Each of the entries below should be written out exactly as it reads.

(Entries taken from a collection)
———
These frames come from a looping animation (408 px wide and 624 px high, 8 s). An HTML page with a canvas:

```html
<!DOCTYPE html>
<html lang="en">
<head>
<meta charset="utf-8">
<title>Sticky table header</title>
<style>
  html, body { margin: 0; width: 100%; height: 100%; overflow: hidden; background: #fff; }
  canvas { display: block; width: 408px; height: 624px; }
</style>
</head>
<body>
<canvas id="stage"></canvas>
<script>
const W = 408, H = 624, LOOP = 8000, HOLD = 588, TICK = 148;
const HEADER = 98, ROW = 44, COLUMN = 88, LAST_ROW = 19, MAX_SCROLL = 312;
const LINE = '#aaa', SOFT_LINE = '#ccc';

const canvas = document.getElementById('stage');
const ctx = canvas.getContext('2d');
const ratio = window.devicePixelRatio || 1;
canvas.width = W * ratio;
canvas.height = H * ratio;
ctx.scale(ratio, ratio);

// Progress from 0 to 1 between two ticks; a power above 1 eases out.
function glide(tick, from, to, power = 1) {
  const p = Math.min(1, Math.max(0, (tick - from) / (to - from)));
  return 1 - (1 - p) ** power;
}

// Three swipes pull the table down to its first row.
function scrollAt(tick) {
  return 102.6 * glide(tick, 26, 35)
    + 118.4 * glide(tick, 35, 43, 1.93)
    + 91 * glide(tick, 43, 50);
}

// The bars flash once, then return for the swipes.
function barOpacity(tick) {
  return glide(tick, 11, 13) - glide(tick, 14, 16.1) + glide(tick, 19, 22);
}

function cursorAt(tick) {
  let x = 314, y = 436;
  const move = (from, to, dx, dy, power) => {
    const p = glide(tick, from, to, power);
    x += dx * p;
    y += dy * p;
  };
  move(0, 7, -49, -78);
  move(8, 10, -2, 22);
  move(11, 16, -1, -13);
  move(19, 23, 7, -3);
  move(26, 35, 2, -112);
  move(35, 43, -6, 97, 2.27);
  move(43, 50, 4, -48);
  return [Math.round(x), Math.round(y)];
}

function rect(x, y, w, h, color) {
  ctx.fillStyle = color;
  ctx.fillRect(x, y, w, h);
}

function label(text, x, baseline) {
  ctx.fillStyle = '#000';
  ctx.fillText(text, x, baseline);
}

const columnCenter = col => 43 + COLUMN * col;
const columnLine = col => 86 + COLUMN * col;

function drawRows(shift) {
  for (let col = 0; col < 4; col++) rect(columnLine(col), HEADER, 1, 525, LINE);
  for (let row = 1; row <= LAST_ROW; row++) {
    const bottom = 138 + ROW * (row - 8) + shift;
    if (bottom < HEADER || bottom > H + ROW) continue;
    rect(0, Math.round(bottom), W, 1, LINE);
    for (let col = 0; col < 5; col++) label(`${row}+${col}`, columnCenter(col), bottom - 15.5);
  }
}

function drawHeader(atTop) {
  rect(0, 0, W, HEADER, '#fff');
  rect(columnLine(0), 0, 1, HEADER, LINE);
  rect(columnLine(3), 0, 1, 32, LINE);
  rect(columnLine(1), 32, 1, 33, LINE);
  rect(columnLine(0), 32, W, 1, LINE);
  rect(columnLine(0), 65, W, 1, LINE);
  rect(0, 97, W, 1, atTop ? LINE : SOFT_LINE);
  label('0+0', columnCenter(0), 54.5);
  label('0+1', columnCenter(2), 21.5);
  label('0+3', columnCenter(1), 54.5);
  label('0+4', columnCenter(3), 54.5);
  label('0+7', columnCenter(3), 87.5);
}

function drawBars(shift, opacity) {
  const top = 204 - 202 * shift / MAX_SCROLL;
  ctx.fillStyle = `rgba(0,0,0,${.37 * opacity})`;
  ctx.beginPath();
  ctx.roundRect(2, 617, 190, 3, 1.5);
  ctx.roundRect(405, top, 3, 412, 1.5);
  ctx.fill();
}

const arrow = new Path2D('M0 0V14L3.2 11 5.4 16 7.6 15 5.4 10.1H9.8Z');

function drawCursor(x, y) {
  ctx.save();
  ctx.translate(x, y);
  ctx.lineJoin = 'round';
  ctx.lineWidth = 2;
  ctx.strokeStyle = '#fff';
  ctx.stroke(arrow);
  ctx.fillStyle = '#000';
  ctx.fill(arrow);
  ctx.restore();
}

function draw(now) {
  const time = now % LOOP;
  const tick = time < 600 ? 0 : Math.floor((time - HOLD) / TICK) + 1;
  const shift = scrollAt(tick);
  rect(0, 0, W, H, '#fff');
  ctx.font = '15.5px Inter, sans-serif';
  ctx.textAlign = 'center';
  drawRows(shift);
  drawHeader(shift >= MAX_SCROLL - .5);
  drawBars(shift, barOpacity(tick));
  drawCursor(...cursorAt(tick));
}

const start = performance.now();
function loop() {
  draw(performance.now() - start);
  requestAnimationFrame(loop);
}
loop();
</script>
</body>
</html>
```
———
_WRITTEN ANSWER_
These frames come from a looping animation (408 px wide and 624 px high, 8 s). An HTML page with a canvas:

```html
<!DOCTYPE html>
<html lang="en">
<head>
<meta charset="utf-8">
<title>Sticky table header</title>
<style>
  html, body { margin: 0; width: 100%; height: 100%; overflow: hidden; background: #fff; }
  canvas { display: block; width: 408px; height: 624px; }
</style>
</head>
<body>
<canvas id="stage"></canvas>
<script>
const W = 408, H = 624, LOOP = 8000, HOLD = 588, TICK = 148;
const HEADER = 98, ROW = 44, COLUMN = 88, LAST_ROW = 19, MAX_SCROLL = 312;
const LINE = '#aaa', SOFT_LINE = '#ccc';

const canvas = document.getElementById('stage');
const ctx = canvas.getContext('2d');
const ratio = window.devicePixelRatio || 1;
canvas.width = W * ratio;
canvas.height = H * ratio;
ctx.scale(ratio, ratio);

// Progress from 0 to 1 between two ticks; a power above 1 eases out.
function glide(tick, from, to, power = 1) {
  const p = Math.min(1, Math.max(0, (tick - from) / (to - from)));
  return 1 - (1 - p) ** power;
}

// Three swipes pull the table down to its first row.
function scrollAt(tick) {
  return 102.6 * glide(tick, 26, 35)
    + 118.4 * glide(tick, 35, 43, 1.93)
    + 91 * glide(tick, 43, 50);
}

// The bars flash once, then return for the swipes.
function barOpacity(tick) {
  return glide(tick, 11, 13) - glide(tick, 14, 16.1) + glide(tick, 19, 22);
}

function cursorAt(tick) {
  let x = 314, y = 436;
  const move = (from, to, dx, dy, power) => {
    const p = glide(tick, from, to, power);
    x += dx * p;
    y += dy * p;
  };
  move(0, 7, -49, -78);
  move(8, 10, -2, 22);
  move(11, 16, -1, -13);
  move(19, 23, 7, -3);
  move(26, 35, 2, -112);
  move(35, 43, -6, 97, 2.27);
  move(43, 50, 4, -48);
  return [Math.round(x), Math.round(y)];
}

function rect(x, y, w, h, color) {
  ctx.fillStyle = color;
  ctx.fillRect(x, y, w, h);
}

function label(text, x, baseline) {
  ctx.fillStyle = '#000';
  ctx.fillText(text, x, baseline);
}

const columnCenter = col => 43 + COLUMN * col;
const columnLine = col => 86 + COLUMN * col;

function drawRows(shift) {
  for (let col = 0; col < 4; col++) rect(columnLine(col), HEADER, 1, 525, LINE);
  for (let row = 1; row <= LAST_ROW; row++) {
    const bottom = 138 + ROW * (row - 8) + shift;
    if (bottom < HEADER || bottom > H + ROW) continue;
    rect(0, Math.round(bottom), W, 1, LINE);
    for (let col = 0; col < 5; col++) label(`${row}+${col}`, columnCenter(col), bottom - 15.5);
  }
}

function drawHeader(atTop) {
  rect(0, 0, W, HEADER, '#fff');
  rect(columnLine(0), 0, 1, HEADER, LINE);
  rect(columnLine(3), 0, 1, 32, LINE);
  rect(columnLine(1), 32, 1, 33, LINE);
  rect(columnLine(0), 32, W, 1, LINE);
  rect(columnLine(0), 65, W, 1, LINE);
  rect(0, 97, W, 1, atTop ? LINE : SOFT_LINE);
  label('0+0', columnCenter(0), 54.5);
  label('0+1', columnCenter(2), 21.5);
  label('0+3', columnCenter(1), 54.5);
  label('0+4', columnCenter(3), 54.5);
  label('0+7', columnCenter(3), 87.5);
}

function drawBars(shift, opacity) {
  const top = 204 - 202 * shift / MAX_SCROLL;
  ctx.fillStyle = `rgba(0,0,0,${.37 * opacity})`;
  ctx.beginPath();
  ctx.roundRect(2, 617, 190, 3, 1.5);
  ctx.roundRect(405, top, 3, 412, 1.5);
  ctx.fill();
}

const arrow = new Path2D('M0 0V14L3.2 11 5.4 16 7.6 15 5.4 10.1H9.8Z');

function drawCursor(x, y) {
  ctx.save();
  ctx.translate(x, y);
  ctx.lineJoin = 'round';
  ctx.lineWidth = 2;
  ctx.strokeStyle = '#fff';
  ctx.stroke(arrow);
  ctx.fillStyle = '#000';
  ctx.fill(arrow);
  ctx.restore();
}

function draw(now) {
  const time = now % LOOP;
  const tick = time < 600 ? 0 : Math.floor((time - HOLD) / TICK) + 1;
  const shift = scrollAt(tick);
  rect(0, 0, W, H, '#fff');
  ctx.font = '15.5px Inter, sans-serif';
  ctx.textAlign = 'center';
  drawRows(shift);
  drawHeader(shift >= MAX_SCROLL - .5);
  drawBars(shift, barOpacity(tick));
  drawCursor(...cursorAt(tick));
}

const start = performance.now();
function loop() {
  draw(performance.now() - start);
  requestAnimationFrame(loop);
}
loop();
</script>
</body>
</html>
```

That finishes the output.